The majority of the honey cakes that I looked up were loaded with both honey and sugar and as with most cakes, they were made only with all purpose flour. If you pay attention to this blog, you’ve definitely taken note that I almost never use just one kind of flour, as I am a fan of the hearty crumb and nutty flavour that whole grain flours bring to a recipe. As well, I have reduced both the honey and sugar content in the cake by a large amount and honestly I cannot imagine this cake made another way. It is satisfying for sweet-tooths and those with a lack of. Topped with thinly sliced ripe pears and an extra sprinkle of sugar, the topping is both brightly acidic and sweet as well.
The recipe I’ve listed makes two large 6 inch cakes. The cake will freeze beautifully, so you can hide one away for a special occasion.
The honey I used was a locally made honey with “free range” bees and has a really beautiful flavour. A lot of big-name store bought honey’s aren’t the real deal, so if you can track down some good quality honey, it is definitely worth the money. A little of a good thing goes a long way!
To make the pear topping as I did, cut the pear in three ways length ways and slice it thinly. Point the pointier end inward toward the center and continue around the cake with the pieces facing the same direction.
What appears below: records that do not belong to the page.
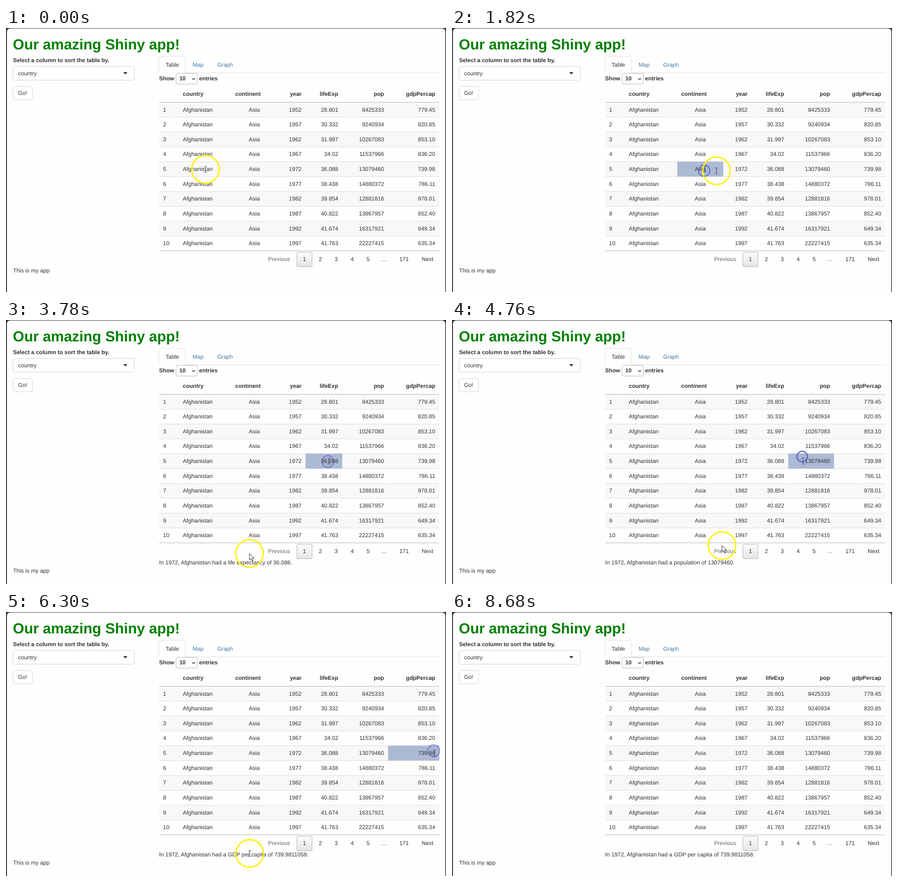
An HTML page for the animation above (8.76 s loop, 965 by 580 pixels).

```html
<!DOCTYPE html>
<html lang="en">
<head>
<meta charset="utf-8">
<title>Shiny app table</title>
<style>
  html, body { margin: 0; width: 100%; height: 100%; overflow: hidden; background: #333; }
  svg { display: block; width: 965px; height: 580px; }
  text {
    font: 12.4px "Liberation Sans", Arial, sans-serif;
    fill: #333;
    text-rendering: geometricPrecision;
  }
  .bold { font-weight: bold; }
  .title { font-size: 32px; font-weight: bold; fill: #008000; }
  .link { fill: #3d7aa3; }
  .muted { fill: #666; }
  .mid { text-anchor: middle; }
  .end { text-anchor: end; }
  .box { fill: #fff; stroke: #ccc; stroke-width: .9; }
  .stripe { fill: #f8f8f8; }
  .rule { stroke: #d9d9d9; stroke-width: .9; }
  .edge { stroke: #b0b0b0; stroke-width: 1; }
  #mark { fill: #acbad4; }
  .beam { fill: none; stroke: #333; stroke-width: 1; }
</style>
</head>
<body>
<svg viewBox="0 0 965 580">
  <defs>
    <linearGradient id="shade" x2="0" y2="1">
      <stop offset="0" stop-color="#fbfbfb"/>
      <stop offset="1" stop-color="#e5e5e5"/>
    </linearGradient>
    <path id="beam" class="beam" d="M-3-6.5h2l1 1l1-1h2M0-5.5v11M-3 6.5h2l1-1l1 1h2"/>
  </defs>
  <rect width="965" height="580" fill="#333"/>
  <path d="M2 580V8a7 7 0 0 1 7-7H956.5a7 7 0 0 1 7 7V580z" fill="#fefefe"/>

  <text class="title" x="15" y="47.2">Our amazing Shiny app!</text>
  <text class="bold" x="15.4" y="75.2">Select a column to sort the table by.</text>
  <rect class="box" x="15.5" y="84.5" width="266" height="30" rx="3.5"/>
  <text x="26.6" y="103.8">country</text>
  <path d="M257 97h9.4l-4.7 5z" fill="#333"/>
  <rect class="box" x="15.5" y="128.5" width="42.6" height="29.2" rx="3.5"/>
  <text x="26.6" y="147">Go!</text>
  <text id="foot" x="15.5">This is my app</text>

  <path d="M335.5 98.5V66a3.5 3.5 0 0 1 3.5-3.5H390a3.5 3.5 0 0 1 3.5 3.5V98.5H950" fill="none" stroke="#ddd" stroke-width=".9"/>
  <text class="mid" x="364.7" y="85">Table</text>
  <text class="link" x="409.2" y="85">Map</text>
  <text class="link" x="463.2" y="85">Graph</text>

  <text class="bold" x="335.8" y="115.4">Show</text>
  <rect class="box" x="373" y="99.7" width="46.7" height="23.4" rx="2.7" style="stroke:#aaa"/>
  <text class="bold" x="380.2" y="115.4">10</text>
  <path d="M408.2 110.2l3.3 3.3l3.3-3.3" fill="none" stroke="#333" stroke-width="1.5"/>
  <text class="bold" x="423.5" y="115.4">entries</text>

  <g id="stripes"></g>
  <rect id="mark" y="293.5" height="32.9"/>
  <g id="cells">
    <text>lifeExp 28.801 30.332 31.997 34.02 36.088 38.438 39.854 40.822 41.674 41.763</text>
    <text>pop 8425333 9240934 10267083 11537966 13079460 14880372 12881816 13867957 16317921 22227415</text>
    <text>gdpPercap 779.45 820.85 853.10 836.20 739.98 786.11 978.01 852.40 649.34 635.34</text>
  </g>

  <rect x="638" y="492.7" width="33.2" height="31.6" rx="2" fill="url(#shade)" stroke="#b0b0b0"/>
  <g id="pager">
    <text class="mid muted" x="598.8" y="512.4">Previous</text>
    <text class="mid" x="873" y="512.4">171</text>
    <text class="mid" x="924.5" y="512.4">Next</text>
  </g>
  <text id="info" x="335.8" y="537.3"></text>

  <g id="ghost">
    <use id="ghostBeam" href="#beam"/>
    <circle id="click" fill="#5566c0" fill-opacity=".1" stroke="#3f50b5" stroke-width="2.4"/>
  </g>
  <g id="pointer">
    <circle id="halo" r="30.2" fill="none" stroke="#fbf20e" stroke-width="3"/>
    <use id="text" href="#beam"/>
    <path id="arrow" d="M0 0V14.2L3.3 11.2L5.6 16.4L7.9 15.4L5.7 10.4H10z" fill="#fff" stroke="#222"/>
  </g>
</svg>
<script>
const LOOP = 8760, STEP = 140, REPLY = 280, FADE = 840;
const TOP = 163.3, ROW = 32.63, PAD = 8.8;
const LEFT = 335.8, EDGES = [379, 494, 595, 657, 737.4, 838, 950.2];
const $ = id => document.getElementById(id);

function add(parent, tag, attrs, content = '') {
  const el = document.createElementNS('http://www.w3.org/2000/svg', tag);
  for (const key in attrs) el.setAttribute(key, attrs[key]);
  el.textContent = content;
  $(parent).append(el);
}
const label = (parent, x, y, content, cls = '') =>
  add(parent, 'text', { x, y, class: cls }, content);

// One column: a bold heading, then a value per row
function column(x, [name, ...values], cls = '', nameX = x) {
  const headCls = nameX === x ? cls : '';
  if (name) label('cells', nameX, 149.3, name, 'bold ' + headCls);
  values.forEach((v, i) => label('cells', x, TOP + 20.3 + i * ROW, v, cls));
}
const fill = (name, rule) => [name, ...Array.from({ length: 10 }, (_, i) => rule(i))];

const numeric = [...$('cells').children].map(el => el.textContent.split(' '));
$('cells').replaceChildren();
column(LEFT + PAD, fill('', i => i + 1));
column(EDGES[0] + PAD, fill('country', () => 'Afghanistan'));
column((EDGES[1] + EDGES[2]) / 2, fill('continent', () => 'Asia'), 'mid', EDGES[1] + PAD);
[fill('year', i => 1952 + 5 * i), ...numeric].forEach((col, i) =>
  column(EDGES[i + 3] - PAD, col, 'end'));

for (let i = 0; i <= 10; i++) {
  const y = TOP + i * ROW, outer = i % 10 === 0;
  if (i < 10 && i % 2 === 0)
    add('stripes', 'rect', { x: LEFT, y, width: EDGES[6] - LEFT, height: ROW, class: 'stripe' });
  add('stripes', 'line', { x1: LEFT, x2: EDGES[6], y1: y, y2: y, class: outer ? 'edge' : 'rule' });
}
[...'12345…'].forEach((s, i) => label('pager', 654.5 + 34.9 * i, 512.4, s, 'mid'));

// The pointer rests one step either side of t; a stop with col is a click on that column
const stops = [
  { t: 280, x: 437.5, y: 310.5, col: 0 },
  { t: 1260, x: 553, y: 313.5, col: 1 },
  { t: 2520, x: 622, y: 314, col: 2 },
  { t: 3080, x: 706, y: 311, col: 3, says: 'life expectancy of 36.088.' },
  { t: 3920, x: 534, y: 513 },
  { t: 4480, x: 768, y: 300, col: 4, says: 'population of 13079460.' },
  { t: 4900, x: 592, y: 495.6 },
  { t: 5600, x: 938, y: 305, col: 5, says: 'GDP per capita of 739.9811058.' },
  { t: 6300, x: 534.5, y: 530.5 },
  { t: 7280, x: 926, y: 309, col: -1 },
  { t: 8540, x: 760, y: 640 }
];
const clicks = stops.filter(s => 'col' in s);

function pointAt(t) {
  const i = stops.findLastIndex(s => s.t - STEP <= t);
  const a = stops[Math.max(i, 0)], b = stops[i + 1] || a;
  const span = b.t - a.t - 2 * STEP;
  const u = span > 0 ? Math.max(0, (t - a.t - STEP) / span) : 0;
  const e = u * u * (3 - 2 * u);
  return [a.x + (b.x - a.x) * e, a.y + (b.y - a.y) * e];
}
const show = (id, on) => $(id).setAttribute('visibility', on ? 'visible' : 'hidden');
const move = (id, x, y) => $(id).setAttribute('transform', `translate(${x} ${y})`);

function draw(now) {
  const t = Math.floor(now % LOOP / STEP) * STEP;
  const [x, y] = pointAt(t);
  const last = clicks.findLast(c => c.t <= t);
  const age = last ? t - last.t : Infinity;

  const marked = last && last.col >= 0;
  show('mark', marked);
  if (marked) {
    $('mark').setAttribute('x', EDGES[last.col]);
    $('mark').setAttribute('width', EDGES[last.col + 1] - EDGES[last.col]);
  }

  const reply = clicks.findLast(c => c.says && c.t + REPLY <= t);
  $('info').textContent = reply ? 'In 1972, Afghanistan had a ' + reply.says : '';
  $('foot').setAttribute('y', reply ? 555 : 537.3);

  const onText = y < 490 || (y > 525 && y < 541);
  move('pointer', x, y);
  show('halo', age >= STEP);
  show('text', onText);
  show('arrow', !onText);

  const fresh = age < FADE;
  show('click', fresh);
  show('ghostBeam', fresh && age >= REPLY);
  if (fresh) {
    move('ghost', last.x, last.y);
    move('ghostBeam', 2, 310 - last.y);
    $('click').setAttribute('r', 10.8 + 2.2 * age / 700);
    $('click').setAttribute('opacity', 1 - age / 1500);
  }
}

const start = performance.now();
function tick() {
  draw(performance.now() - start);
  requestAnimationFrame(tick);
}
tick();
</script>
</body>
</html>
```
Obviously, this is just for aesthetic, and it doesn’t really matter how the pears are arranged, so long as they’re not all on top of each other.
If you aren’t using spelt flour and are going to substitute whole wheat, I would reduce it to 1/2 cup and increase the all purpose to 2 cups. As a result, you may have to adjust the buttermilk measurement (I would assume a slight increase by a couple tablespoons should do the trick).
- 1 3/4 cup unbleached all purpose flour
- 3/4 cup spelt flour
- 1 tsp baking powder
- 1/2 tsp baking soda
- 1 tsp cinnamon
- 3-finger pinch cardamom
- 1/2 tsp kosher salt
- 1/4 cup salted butter
- 1/4 cup coconut oil (can sub with more butter)
- 3 tbsp cane sugar
- 1/2 cup + 1 tbsp good honey
- 1 tsp bourbon-vanilla extract (or regular vanilla extract)
- 2 large eggs
- 1 1/4 cup buttermilk (may need a couple tablespoons more, depending on your flour)
- 1-2 small pears, thinly sliced
1. Preheat oven to 350 degrees. Grease and flour cake tins and set aside. Prepare your pears and place in a small bowl with a touch of lemon juice to prevent browning.
2. In a medium mixing bowl, combine your flours, baking powder & soda, cinnamon, cardamom and salt. Set aside.
3. In the bowl of a stand mixer, beat together butter, coconut oil and sugar until homogeneous. Beat in honey until mixed thoroughly. On speed 2, add vanilla extract and eggs, one at a time, mixing in each egg completely. At this point, with your mixer on the stir speed, add in about half of your flour and mix until almost completely before adding half of your buttermilk. Repeat this again. The mixture should be thick, but pourable. If it feels too thick, add a couple tablespoons more buttermilk to achieve this texture.
4. Divide batter evenly in cake tins and top with pear slices as directed above. Bake in oven for 50 minutes to an hour, until the cake starts to pull away from the sides of the pan and the peak of the cake is springy when poked. A toothpick inserted in the center will come out clean when the cake is fully cooked. Allow the cakes to cool in the tin for 10 minutes and cool until just barely warm before serving. Alternatively, cool the cakes completely and freeze until another day!
The cakes will keep best at room temperature for a few days.